# PROBLEM REQUIREMENTS:
When you find the word "Angry" in a line of the entries, please copy the whole line.

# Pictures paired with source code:
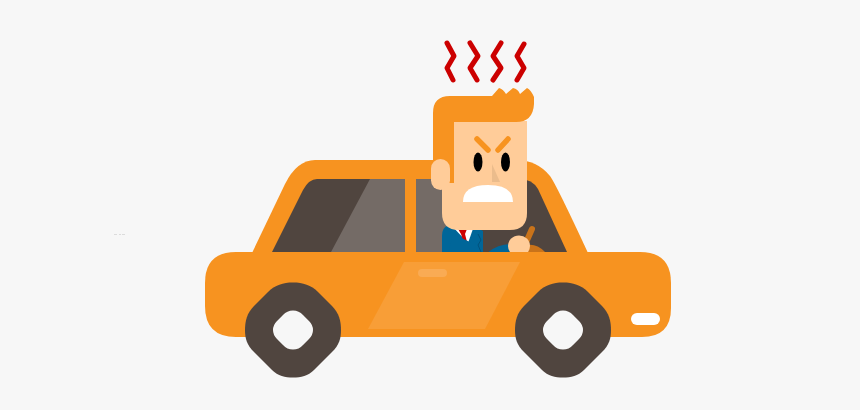
<!DOCTYPE html>
<html lang="en">
<head>
<meta charset="utf-8">
<title>Angry driver</title>
<style>
:root {
  --paper: #f7f7f7;
  --orange: #f79320;
  --orange-light: #f89e37;
  --handle: #f9ab54;
  --brown: #50453f;
  --glass-shine: #746b66;
  --skin: #ffcc99;
  --nose: #ebbc8c;
  --suit: #006699;
  --suit-dark: #00527d;
  --red: #cc0000;
  --wheel-brown: #c9731a;
}
html, body { margin: 0; background: var(--paper); overflow: hidden; }
svg { display: block; width: 860px; height: 410px; }
.orange { fill: var(--orange); }
.glass { fill: var(--brown); }
.shine { fill: var(--glass-shine); }
.skin { fill: var(--skin); }
.white { fill: #fff; }
.rage { fill: none; stroke: var(--red); stroke-width: 5; stroke-linecap: round; stroke-linejoin: round; }
.brow { fill: none; stroke: var(--orange); stroke-width: 5.5; stroke-linecap: round; }
</style>
</head>
<body>
<svg viewBox="0 0 860 410" role="img" aria-label="Angry man driving an orange car">
  <defs>
    <g id="wheel">
      <path fill="var(--brown)" d="M0-47.5C10-47.5 18-45 25-38L39-24C46-17 48-9 48 0C48 9 46 15 39 22L21 40C15 46 8 47.500 0 47.500C-8 47.500-15 46-21 40L-39 22C-46 15-48 9-48 0C-48-9-46-17-39-24L-25-38C-18-45-10-47.500 0-47.500Z"/>
      <path fill="var(--paper)" d="M0-19.500Q6-19.500 10-15L16-9Q20-5 20 0Q20 5 16 9L10 15Q6 19.500 0 19.500Q-6 19.500-10 15L-16 9Q-20 5-20 0Q-20-5-16-9L-10-15Q-6-19.500 0-19.500Z"/>
    </g>
    <clipPath id="above-door"><rect x="400" y="80" width="200" height="172"/></clipPath>
  </defs>

  <rect width="860" height="410" fill="var(--paper)"/>
  <path d="M114 234.500h3M119 234.500h2M122 234.500h3" stroke="#dcdcdc"/>

  <g id="cabin">
    <path class="orange" d="M252 253L285 184Q297 160 315 160H516Q537 160 550 176Q556 184 588 253Z"/>
    <path class="glass" d="M272 252L303 190Q309 179 317 179H405V252Z"/>
    <path class="shine" d="M370 179H405V252H331Z"/>
    <path class="glass" d="M416 179H520Q532 179 538 189L567 252H416Z"/>
    <path class="shine" d="M416 179H470V252H416Z"/>
  </g>

  <g id="driver" clip-path="url(#above-door)">
    <path fill="var(--suit)" d="M442 254V236Q442 225 452 225H472Q482 228 483 240V254Z"/>
    <path class="white" d="M452 226H474L468 243Z"/>
    <path fill="var(--red)" d="M458 229H467L465 234L467 242L463 240L461 234Z"/>
    <path fill="var(--suit)" d="M453 234L472 243L474 226L483 231V254H448Z"/>
    <path d="M478 234L481 240L478 245L481 252" fill="none" stroke="var(--suit-dark)"/>
    <path d="M524 247L532 229" stroke="var(--wheel-brown)" stroke-width="6" stroke-linecap="round"/>
    <path fill="var(--wheel-brown)" d="M524 246Q535 242 545 252H520Z"/>
    <path fill="var(--suit)" d="M486 254Q497 244 513 244V254Z"/>
    <ellipse class="skin" cx="519" cy="246" rx="11" ry="10.500"/>
  </g>

  <g id="head">
    <path class="skin" d="M442 121H527V213Q527 230 510 230H459Q442 230 442 213Z"/>
    <path class="orange" d="M433 184V113Q433 96 450 96H492L499 88Q503 89 506 94L513 88Q518 89 520 94L527 88Q531 90 534 97V104Q533 122 516 122H454V184Z"/>
    <path class="skin" d="M442 183H456V200H442Z"/>
    <rect class="skin" x="431" y="159" width="19" height="31" rx="9.500"/>
    <path class="brow" d="M477 139L488 150M508 139L498 150"/>
    <ellipse cx="478" cy="162" rx="4.500" ry="9.500"/>
    <ellipse cx="505.500" cy="162" rx="4.500" ry="9.500"/>
    <path fill="var(--nose)" d="M492 164L500 182H492Z"/>
    <path class="white" d="M463 202Q463 185 488 185Q513 185 513 202Z"/>
  </g>

  <g id="rage-lines" class="rage">
    <path d="M447 43L454 56L447 68L453 80"/>
    <path d="M470 43L478 56L470 68L477 80"/>
    <path d="M501 43L493 56L501 68L493 80"/>
    <path d="M524 44L517 56L524 68L517 80"/>
  </g>

  <g id="body">
    <path class="orange" d="M236 252H640Q671 252 671 283V308Q671 337 642 337H236Q205 337 205 306V283Q205 252 236 252Z"/>
    <path fill="var(--orange-light)" d="M404 262H520L485 329H368Z"/>
    <rect x="418" y="269" width="29" height="8" rx="4" fill="var(--handle)"/>
    <rect class="white" x="631" y="313" width="29" height="12" rx="6"/>
  </g>

  <use href="#wheel" x="293" y="330"/>
  <use href="#wheel" x="563" y="330"/>
</svg>
</body>
</html>
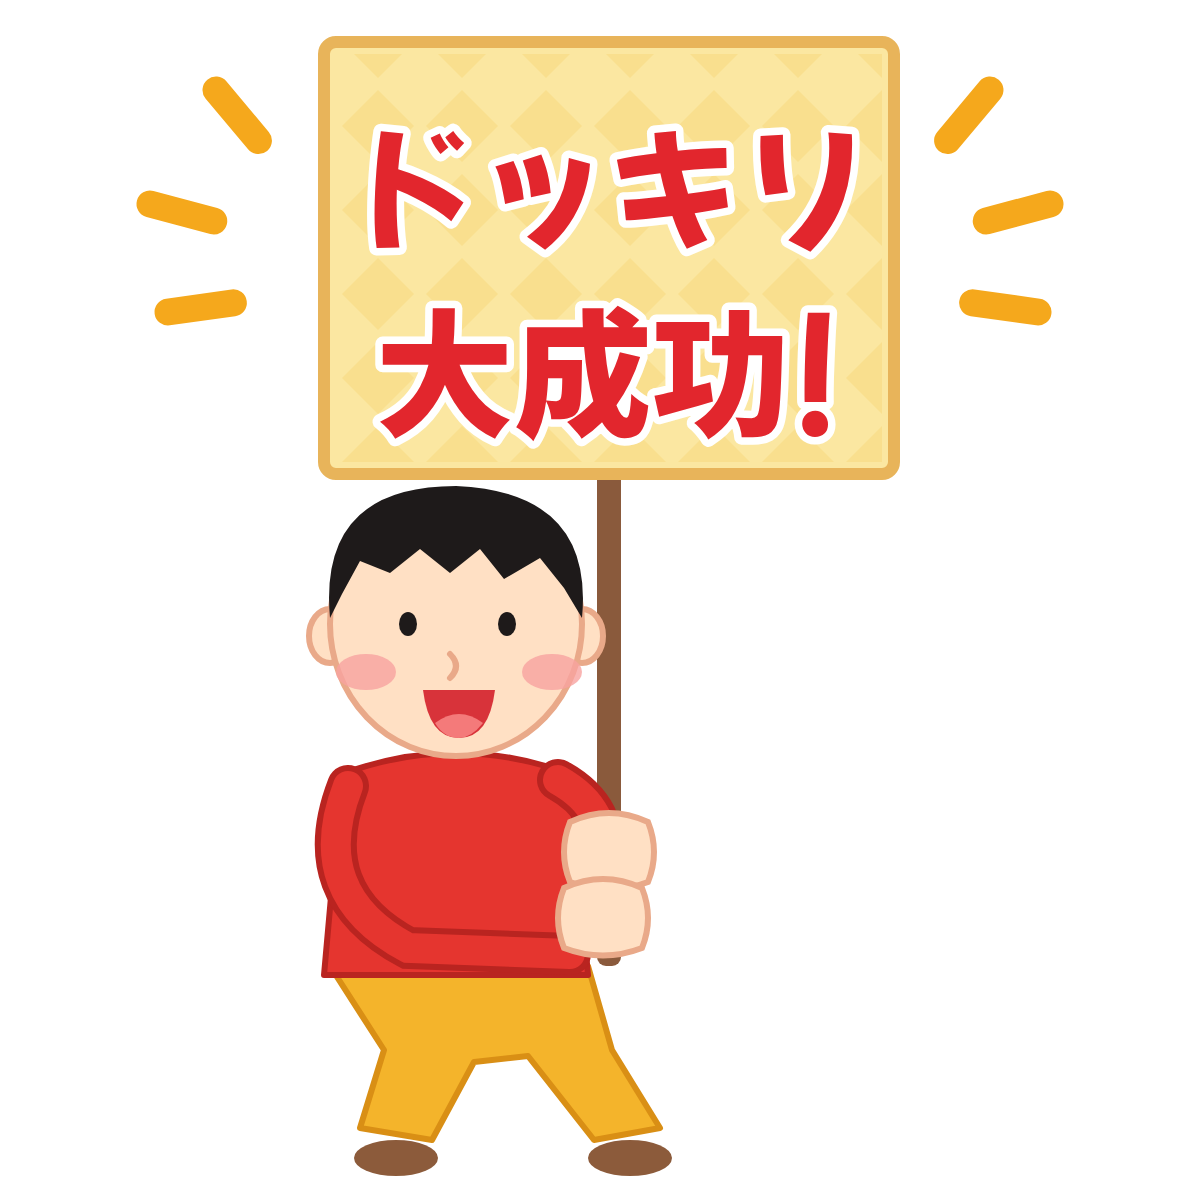
<!DOCTYPE html>
<html lang="ja">
<head>
<meta charset="utf-8">
<title>ドッキリ大成功</title>
<link rel="stylesheet" href="https://fonts.googleapis.com/css2?family=Mochiy+Pop+One&display=swap">
<style>
  :root {
    --bg: #ffffff;
    --burst: #f5a81c;
    --board: #fbe7a1;
    --board-edge: #e8b45a;
    --board-diamond: #f8dc86;
    --letter: #e2262d;
    --letter-edge: #ffffff;
    --stick: #8a5a3c;
    --skin: #ffe0c4;
    --skin-edge: #e9a989;
    --cheek: #f8a3a0;
    --hair: #1e1a1a;
    --mouth: #d8333a;
    --tongue: #f47a7a;
    --shirt: #e5352f;
    --shirt-edge: #b92420;
    --pants: #f4b42b;
    --pants-edge: #d98f15;
    --shoe: #8c5b3b;
  }
  html, body { margin: 0; padding: 0; overflow: hidden; background: var(--bg); }
  .canvas { width: 1200px; height: 1200px; display: block; }
  .sign-text {
    font-family: "Mochiy Pop One", sans-serif;
    fill: var(--letter);
    stroke: var(--letter-edge);
    stroke-width: 5px;
    paint-order: stroke;
    stroke-linejoin: round;
    text-anchor: middle;
  }
</style>
</head>
<body>
<svg class="canvas" viewBox="0 0 400 400" width="1200" height="1200" role="img" aria-label="看板を掲げる男の子">
  <defs>
    <pattern id="diamondPattern" width="28" height="28" patternUnits="userSpaceOnUse">
      <path d="M14 2 L26 14 L14 26 L2 14 Z" fill="var(--board-diamond)"/>
    </pattern>
    <path id="burstDash" d="M0 0 L22 0" stroke="var(--burst)" stroke-width="9" stroke-linecap="round"/>
    <path id="fist" d="M-13 -10 Q0 -16 13 -10 Q17 0 13 10 Q0 15 -13 10 Q-17 0 -13 -10 Z"
          fill="var(--skin)" stroke="var(--skin-edge)" stroke-width="2"/>
  </defs>

  <g class="burst-left">
    <use href="#burstDash" transform="translate(72 30) rotate(50)"/>
    <use href="#burstDash" transform="translate(50 68) rotate(15)"/>
    <use href="#burstDash" transform="translate(56 104) rotate(-8)"/>
  </g>
  <g class="burst-right">
    <use href="#burstDash" transform="translate(330 30) rotate(130)"/>
    <use href="#burstDash" transform="translate(350 68) rotate(165)"/>
    <use href="#burstDash" transform="translate(346 104) rotate(188)"/>
  </g>

  <g class="stick">
    <rect x="199" y="156" width="8" height="166" rx="3" fill="var(--stick)"/>
  </g>

  <g class="sign-board">
    <rect x="108" y="14" width="190" height="144" rx="4" fill="var(--board)" stroke="var(--board-edge)" stroke-width="4"/>
    <rect x="112" y="18" width="182" height="136" fill="url(#diamondPattern)" opacity="0.7"/>
    <text class="sign-text" x="203" y="80" font-size="44">ドッキリ</text>
    <text class="sign-text" x="203" y="142" font-size="46">大成功!</text>
  </g>

  <g class="legs">
    <path d="M110 322 L196 322 L204 350 L220 376 L198 380 L176 352 L158 354 L144 380 L120 376 L128 350 Z"
          fill="var(--pants)" stroke="var(--pants-edge)" stroke-width="2" stroke-linejoin="round"/>
    <ellipse cx="132" cy="386" rx="14" ry="6" fill="var(--shoe)"/>
    <ellipse cx="210" cy="386" rx="14" ry="6" fill="var(--shoe)"/>
  </g>

  <g class="torso">
    <path d="M114 258 Q152 244 190 258 L196 325 L108 325 Z"
          fill="var(--shirt)" stroke="var(--shirt-edge)" stroke-width="2" stroke-linejoin="round"/>
    <path d="M116 262 Q102 298 136 316 L190 318" fill="none" stroke="var(--shirt-edge)" stroke-width="14" stroke-linecap="round"/>
    <path d="M116 262 Q102 298 136 316 L190 318" fill="none" stroke="var(--shirt)" stroke-width="10" stroke-linecap="round"/>
    <path d="M186 260 Q204 270 200 288" fill="none" stroke="var(--shirt-edge)" stroke-width="14" stroke-linecap="round"/>
    <path d="M186 260 Q204 270 200 288" fill="none" stroke="var(--shirt)" stroke-width="10" stroke-linecap="round"/>
  </g>

  <g class="hands">
    <use href="#fist" transform="translate(203 284)"/>
    <use href="#fist" transform="translate(201 306)"/>
  </g>

  <g class="head">
    <ellipse cx="110" cy="212" rx="7" ry="9" fill="var(--skin)" stroke="var(--skin-edge)" stroke-width="2"/>
    <ellipse cx="194" cy="212" rx="7" ry="9" fill="var(--skin)" stroke="var(--skin-edge)" stroke-width="2"/>
    <ellipse cx="152" cy="208" rx="42" ry="44" fill="var(--skin)" stroke="var(--skin-edge)" stroke-width="2"/>
    <path d="M110 206 Q106 162 152 162 Q198 164 194 206 L188 196 L180 186 L168 193 L160 183 L150 191 L140 183 L130 191 L120 187 L114 198 Z"
          fill="var(--hair)"/>
  </g>

  <g class="face">
    <ellipse cx="136" cy="208" rx="3" ry="4" fill="var(--hair)"/>
    <ellipse cx="169" cy="208" rx="3" ry="4" fill="var(--hair)"/>
    <ellipse cx="122" cy="224" rx="10" ry="6" fill="var(--cheek)" opacity="0.8"/>
    <ellipse cx="184" cy="224" rx="10" ry="6" fill="var(--cheek)" opacity="0.8"/>
    <path d="M150 218 Q154 222 150 226" fill="none" stroke="var(--skin-edge)" stroke-width="2" stroke-linecap="round"/>
    <path d="M141 230 L165 230 Q163 246 153 246 Q143 246 141 230 Z" fill="var(--mouth)"/>
    <path d="M145 241 Q153 235 161 241 Q157 246 153 246 Q148 246 145 241 Z" fill="var(--tongue)"/>
  </g>
</svg>
</body>
</html>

# TASK SOLUTION:
<title>Angry driver</title>
<svg viewBox="0 0 860 410" role="img" aria-label="Angry man driving an orange car">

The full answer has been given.